Requirement: Please set down the data again exactly, minus the pictures.

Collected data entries
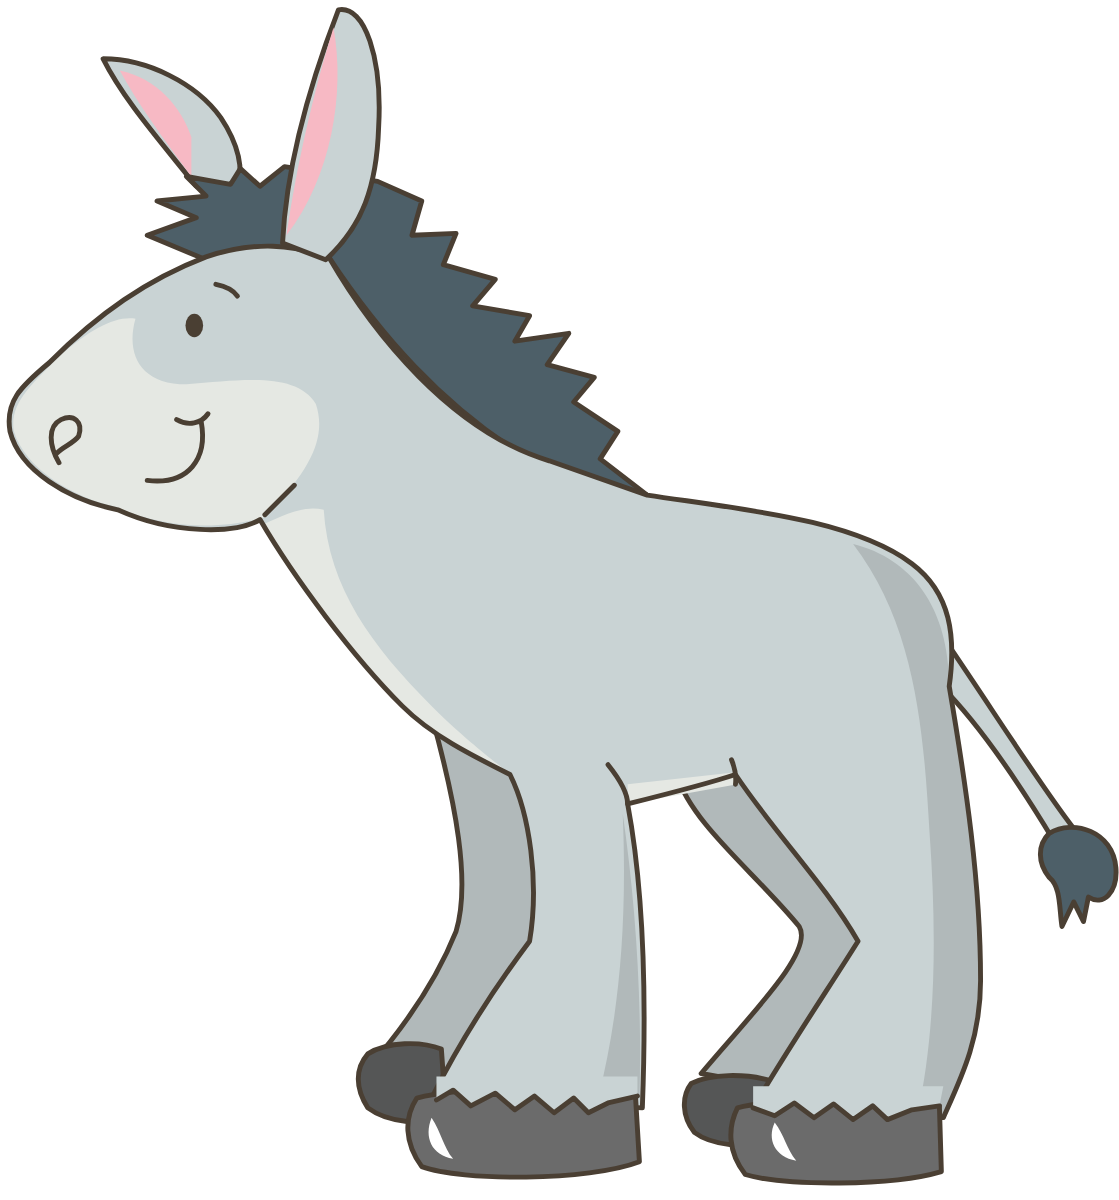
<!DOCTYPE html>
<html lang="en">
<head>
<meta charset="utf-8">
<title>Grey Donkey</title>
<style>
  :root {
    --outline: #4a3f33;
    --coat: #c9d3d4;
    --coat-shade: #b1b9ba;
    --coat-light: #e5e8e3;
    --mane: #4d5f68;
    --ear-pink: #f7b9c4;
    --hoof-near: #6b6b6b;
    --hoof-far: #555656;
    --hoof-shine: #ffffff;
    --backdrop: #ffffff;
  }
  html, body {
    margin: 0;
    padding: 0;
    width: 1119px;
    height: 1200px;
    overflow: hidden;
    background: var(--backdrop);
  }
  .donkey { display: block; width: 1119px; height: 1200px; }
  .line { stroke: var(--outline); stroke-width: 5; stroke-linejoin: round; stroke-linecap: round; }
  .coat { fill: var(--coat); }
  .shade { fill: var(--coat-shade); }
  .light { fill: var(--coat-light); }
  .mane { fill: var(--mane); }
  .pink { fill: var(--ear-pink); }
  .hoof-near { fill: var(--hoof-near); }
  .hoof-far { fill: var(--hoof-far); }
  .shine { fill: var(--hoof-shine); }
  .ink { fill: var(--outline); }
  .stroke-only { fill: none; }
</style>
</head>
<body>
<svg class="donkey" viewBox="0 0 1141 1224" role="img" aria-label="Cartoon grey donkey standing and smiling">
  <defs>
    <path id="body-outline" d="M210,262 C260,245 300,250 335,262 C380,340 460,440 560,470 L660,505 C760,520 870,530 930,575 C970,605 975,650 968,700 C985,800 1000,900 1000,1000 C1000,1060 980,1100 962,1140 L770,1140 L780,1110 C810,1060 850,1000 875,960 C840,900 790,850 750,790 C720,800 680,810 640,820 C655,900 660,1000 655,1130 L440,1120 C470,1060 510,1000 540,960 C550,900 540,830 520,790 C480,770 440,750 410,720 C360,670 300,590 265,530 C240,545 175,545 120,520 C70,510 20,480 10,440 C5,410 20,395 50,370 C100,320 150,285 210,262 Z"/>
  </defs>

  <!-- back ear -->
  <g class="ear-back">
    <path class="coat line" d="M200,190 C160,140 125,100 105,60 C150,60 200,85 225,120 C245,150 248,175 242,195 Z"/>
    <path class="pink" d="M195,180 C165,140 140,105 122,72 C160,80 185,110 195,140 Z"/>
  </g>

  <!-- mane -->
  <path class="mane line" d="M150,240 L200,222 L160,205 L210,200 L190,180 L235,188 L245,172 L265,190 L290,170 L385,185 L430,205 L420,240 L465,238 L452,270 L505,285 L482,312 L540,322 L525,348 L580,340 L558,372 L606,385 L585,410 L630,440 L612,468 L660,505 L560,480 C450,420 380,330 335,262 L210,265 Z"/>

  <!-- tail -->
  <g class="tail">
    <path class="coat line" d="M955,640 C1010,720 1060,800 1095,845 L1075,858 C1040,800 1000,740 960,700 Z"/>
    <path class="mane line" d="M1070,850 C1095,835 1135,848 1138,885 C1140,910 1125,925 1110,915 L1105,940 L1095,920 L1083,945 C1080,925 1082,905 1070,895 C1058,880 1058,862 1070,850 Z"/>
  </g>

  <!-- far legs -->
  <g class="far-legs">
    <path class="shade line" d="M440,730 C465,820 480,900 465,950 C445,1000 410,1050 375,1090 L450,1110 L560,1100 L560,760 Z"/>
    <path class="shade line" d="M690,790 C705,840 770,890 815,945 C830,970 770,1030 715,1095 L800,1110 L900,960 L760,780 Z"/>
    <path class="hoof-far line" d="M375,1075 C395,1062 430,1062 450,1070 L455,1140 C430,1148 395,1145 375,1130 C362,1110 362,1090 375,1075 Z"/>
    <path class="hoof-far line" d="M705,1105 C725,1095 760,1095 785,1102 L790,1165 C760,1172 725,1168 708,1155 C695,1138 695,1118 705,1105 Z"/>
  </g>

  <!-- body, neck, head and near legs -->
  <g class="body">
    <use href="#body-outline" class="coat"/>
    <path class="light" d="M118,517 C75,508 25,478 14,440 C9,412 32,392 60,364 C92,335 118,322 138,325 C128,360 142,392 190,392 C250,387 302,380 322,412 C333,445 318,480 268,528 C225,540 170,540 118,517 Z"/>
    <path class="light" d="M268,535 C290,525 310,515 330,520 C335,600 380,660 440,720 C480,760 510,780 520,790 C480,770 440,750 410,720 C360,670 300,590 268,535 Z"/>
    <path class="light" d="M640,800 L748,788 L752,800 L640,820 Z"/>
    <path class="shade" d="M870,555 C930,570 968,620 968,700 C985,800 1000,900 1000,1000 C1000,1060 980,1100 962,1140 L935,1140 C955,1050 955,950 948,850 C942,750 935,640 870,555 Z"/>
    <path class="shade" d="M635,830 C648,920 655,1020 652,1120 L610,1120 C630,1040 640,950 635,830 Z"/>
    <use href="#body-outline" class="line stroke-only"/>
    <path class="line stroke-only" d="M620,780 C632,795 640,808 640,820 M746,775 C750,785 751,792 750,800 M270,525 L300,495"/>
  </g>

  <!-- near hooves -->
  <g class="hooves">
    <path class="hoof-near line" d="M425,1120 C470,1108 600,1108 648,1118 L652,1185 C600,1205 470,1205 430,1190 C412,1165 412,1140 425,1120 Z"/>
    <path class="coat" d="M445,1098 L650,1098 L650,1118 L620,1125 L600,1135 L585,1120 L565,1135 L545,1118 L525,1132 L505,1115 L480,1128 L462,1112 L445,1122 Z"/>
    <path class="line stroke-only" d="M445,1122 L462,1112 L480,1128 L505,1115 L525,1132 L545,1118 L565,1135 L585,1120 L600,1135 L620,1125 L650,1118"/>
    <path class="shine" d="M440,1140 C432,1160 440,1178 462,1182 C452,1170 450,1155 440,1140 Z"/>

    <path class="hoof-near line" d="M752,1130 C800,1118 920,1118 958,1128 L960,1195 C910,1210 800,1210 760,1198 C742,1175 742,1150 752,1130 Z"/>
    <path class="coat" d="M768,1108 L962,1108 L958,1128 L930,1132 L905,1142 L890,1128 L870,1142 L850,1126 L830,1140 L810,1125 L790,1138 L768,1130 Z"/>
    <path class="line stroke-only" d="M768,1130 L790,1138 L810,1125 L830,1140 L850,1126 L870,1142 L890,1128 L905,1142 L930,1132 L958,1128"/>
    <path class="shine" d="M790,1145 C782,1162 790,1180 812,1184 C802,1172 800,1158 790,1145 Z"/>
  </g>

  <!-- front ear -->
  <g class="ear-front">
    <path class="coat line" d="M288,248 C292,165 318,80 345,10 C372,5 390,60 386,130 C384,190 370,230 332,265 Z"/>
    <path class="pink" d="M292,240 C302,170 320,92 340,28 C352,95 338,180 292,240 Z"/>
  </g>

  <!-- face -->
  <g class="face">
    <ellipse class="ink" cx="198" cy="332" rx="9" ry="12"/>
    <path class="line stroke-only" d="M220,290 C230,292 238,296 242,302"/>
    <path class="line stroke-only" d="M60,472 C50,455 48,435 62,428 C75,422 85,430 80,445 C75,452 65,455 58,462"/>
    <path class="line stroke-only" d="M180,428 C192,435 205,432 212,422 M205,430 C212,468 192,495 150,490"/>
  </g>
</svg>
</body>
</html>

Written answer:
<!DOCTYPE html>
<html lang="en">
<head>
<meta charset="utf-8">
<title>Grey Donkey</title>
<style>
  :root {
    --outline: #4a3f33;
    --coat: #c9d3d4;
    --coat-shade: #b1b9ba;
    --coat-light: #e5e8e3;
    --mane: #4d5f68;
    --ear-pink: #f7b9c4;
    --hoof-near: #6b6b6b;
    --hoof-far: #555656;
    --hoof-shine: #ffffff;
    --backdrop: #ffffff;
  }
  html, body {
    margin: 0;
    padding: 0;
    width: 1119px;
    height: 1200px;
    overflow: hidden;
    background: var(--backdrop);
  }
  .donkey { display: block; width: 1119px; height: 1200px; }
  .line { stroke: var(--outline); stroke-width: 5; stroke-linejoin: round; stroke-linecap: round; }
  .coat { fill: var(--coat); }
  .shade { fill: var(--coat-shade); }
  .light { fill: var(--coat-light); }
  .mane { fill: var(--mane); }
  .pink { fill: var(--ear-pink); }
  .hoof-near { fill: var(--hoof-near); }
  .hoof-far { fill: var(--hoof-far); }
  .shine { fill: var(--hoof-shine); }
  .ink { fill: var(--outline); }
  .stroke-only { fill: none; }
</style>
</head>
<body>
<svg class="donkey" viewBox="0 0 1141 1224" role="img" aria-label="Cartoon grey donkey standing and smiling">
  <defs>
    <path id="body-outline" d="M210,262 C260,245 300,250 335,262 C380,340 460,440 560,470 L660,505 C760,520 870,530 930,575 C970,605 975,650 968,700 C985,800 1000,900 1000,1000 C1000,1060 980,1100 962,1140 L770,1140 L780,1110 C810,1060 850,1000 875,960 C840,900 790,850 750,790 C720,800 680,810 640,820 C655,900 660,1000 655,1130 L440,1120 C470,1060 510,1000 540,960 C550,900 540,830 520,790 C480,770 440,750 410,720 C360,670 300,590 265,530 C240,545 175,545 120,520 C70,510 20,480 10,440 C5,410 20,395 50,370 C100,320 150,285 210,262 Z"/>
  </defs>

  <!-- back ear -->
  <g class="ear-back">
    <path class="coat line" d="M200,190 C160,140 125,100 105,60 C150,60 200,85 225,120 C245,150 248,175 242,195 Z"/>
    <path class="pink" d="M195,180 C165,140 140,105 122,72 C160,80 185,110 195,140 Z"/>
  </g>

  <!-- mane -->
  <path class="mane line" d="M150,240 L200,222 L160,205 L210,200 L190,180 L235,188 L245,172 L265,190 L290,170 L385,185 L430,205 L420,240 L465,238 L452,270 L505,285 L482,312 L540,322 L525,348 L580,340 L558,372 L606,385 L585,410 L630,440 L612,468 L660,505 L560,480 C450,420 380,330 335,262 L210,265 Z"/>

  <!-- tail -->
  <g class="tail">
    <path class="coat line" d="M955,640 C1010,720 1060,800 1095,845 L1075,858 C1040,800 1000,740 960,700 Z"/>
    <path class="mane line" d="M1070,850 C1095,835 1135,848 1138,885 C1140,910 1125,925 1110,915 L1105,940 L1095,920 L1083,945 C1080,925 1082,905 1070,895 C1058,880 1058,862 1070,850 Z"/>
  </g>

  <!-- far legs -->
  <g class="far-legs">
    <path class="shade line" d="M440,730 C465,820 480,900 465,950 C445,1000 410,1050 375,1090 L450,1110 L560,1100 L560,760 Z"/>
    <path class="shade line" d="M690,790 C705,840 770,890 815,945 C830,970 770,1030 715,1095 L800,1110 L900,960 L760,780 Z"/>
    <path class="hoof-far line" d="M375,1075 C395,1062 430,1062 450,1070 L455,1140 C430,1148 395,1145 375,1130 C362,1110 362,1090 375,1075 Z"/>
    <path class="hoof-far line" d="M705,1105 C725,1095 760,1095 785,1102 L790,1165 C760,1172 725,1168 708,1155 C695,1138 695,1118 705,1105 Z"/>
  </g>

  <!-- body, neck, head and near legs -->
  <g class="body">
    <use href="#body-outline" class="coat"/>
    <path class="light" d="M118,517 C75,508 25,478 14,440 C9,412 32,392 60,364 C92,335 118,322 138,325 C128,360 142,392 190,392 C250,387 302,380 322,412 C333,445 318,480 268,528 C225,540 170,540 118,517 Z"/>
    <path class="light" d="M268,535 C290,525 310,515 330,520 C335,600 380,660 440,720 C480,760 510,780 520,790 C480,770 440,750 410,720 C360,670 300,590 268,535 Z"/>
    <path class="light" d="M640,800 L748,788 L752,800 L640,820 Z"/>
    <path class="shade" d="M870,555 C930,570 968,620 968,700 C985,800 1000,900 1000,1000 C1000,1060 980,1100 962,1140 L935,1140 C955,1050 955,950 948,850 C942,750 935,640 870,555 Z"/>
    <path class="shade" d="M635,830 C648,920 655,1020 652,1120 L610,1120 C630,1040 640,950 635,830 Z"/>
    <use href="#body-outline" class="line stroke-only"/>
    <path class="line stroke-only" d="M620,780 C632,795 640,808 640,820 M746,775 C750,785 751,792 750,800 M270,525 L300,495"/>
  </g>

  <!-- near hooves -->
  <g class="hooves">
    <path class="hoof-near line" d="M425,1120 C470,1108 600,1108 648,1118 L652,1185 C600,1205 470,1205 430,1190 C412,1165 412,1140 425,1120 Z"/>
    <path class="coat" d="M445,1098 L650,1098 L650,1118 L620,1125 L600,1135 L585,1120 L565,1135 L545,1118 L525,1132 L505,1115 L480,1128 L462,1112 L445,1122 Z"/>
    <path class="line stroke-only" d="M445,1122 L462,1112 L480,1128 L505,1115 L525,1132 L545,1118 L565,1135 L585,1120 L600,1135 L620,1125 L650,1118"/>
    <path class="shine" d="M440,1140 C432,1160 440,1178 462,1182 C452,1170 450,1155 440,1140 Z"/>

    <path class="hoof-near line" d="M752,1130 C800,1118 920,1118 958,1128 L960,1195 C910,1210 800,1210 760,1198 C742,1175 742,1150 752,1130 Z"/>
    <path class="coat" d="M768,1108 L962,1108 L958,1128 L930,1132 L905,1142 L890,1128 L870,1142 L850,1126 L830,1140 L810,1125 L790,1138 L768,1130 Z"/>
    <path class="line stroke-only" d="M768,1130 L790,1138 L810,1125 L830,1140 L850,1126 L870,1142 L890,1128 L905,1142 L930,1132 L958,1128"/>
    <path class="shine" d="M790,1145 C782,1162 790,1180 812,1184 C802,1172 800,1158 790,1145 Z"/>
  </g>

  <!-- front ear -->
  <g class="ear-front">
    <path class="coat line" d="M288,248 C292,165 318,80 345,10 C372,5 390,60 386,130 C384,190 370,230 332,265 Z"/>
    <path class="pink" d="M292,240 C302,170 320,92 340,28 C352,95 338,180 292,240 Z"/>
  </g>

  <!-- face -->
  <g class="face">
    <ellipse class="ink" cx="198" cy="332" rx="9" ry="12"/>
    <path class="line stroke-only" d="M220,290 C230,292 238,296 242,302"/>
    <path class="line stroke-only" d="M60,472 C50,455 48,435 62,428 C75,422 85,430 80,445 C75,452 65,455 58,462"/>
    <path class="line stroke-only" d="M180,428 C192,435 205,432 212,422 M205,430 C212,468 192,495 150,490"/>
  </g>
</svg>
</body>
</html>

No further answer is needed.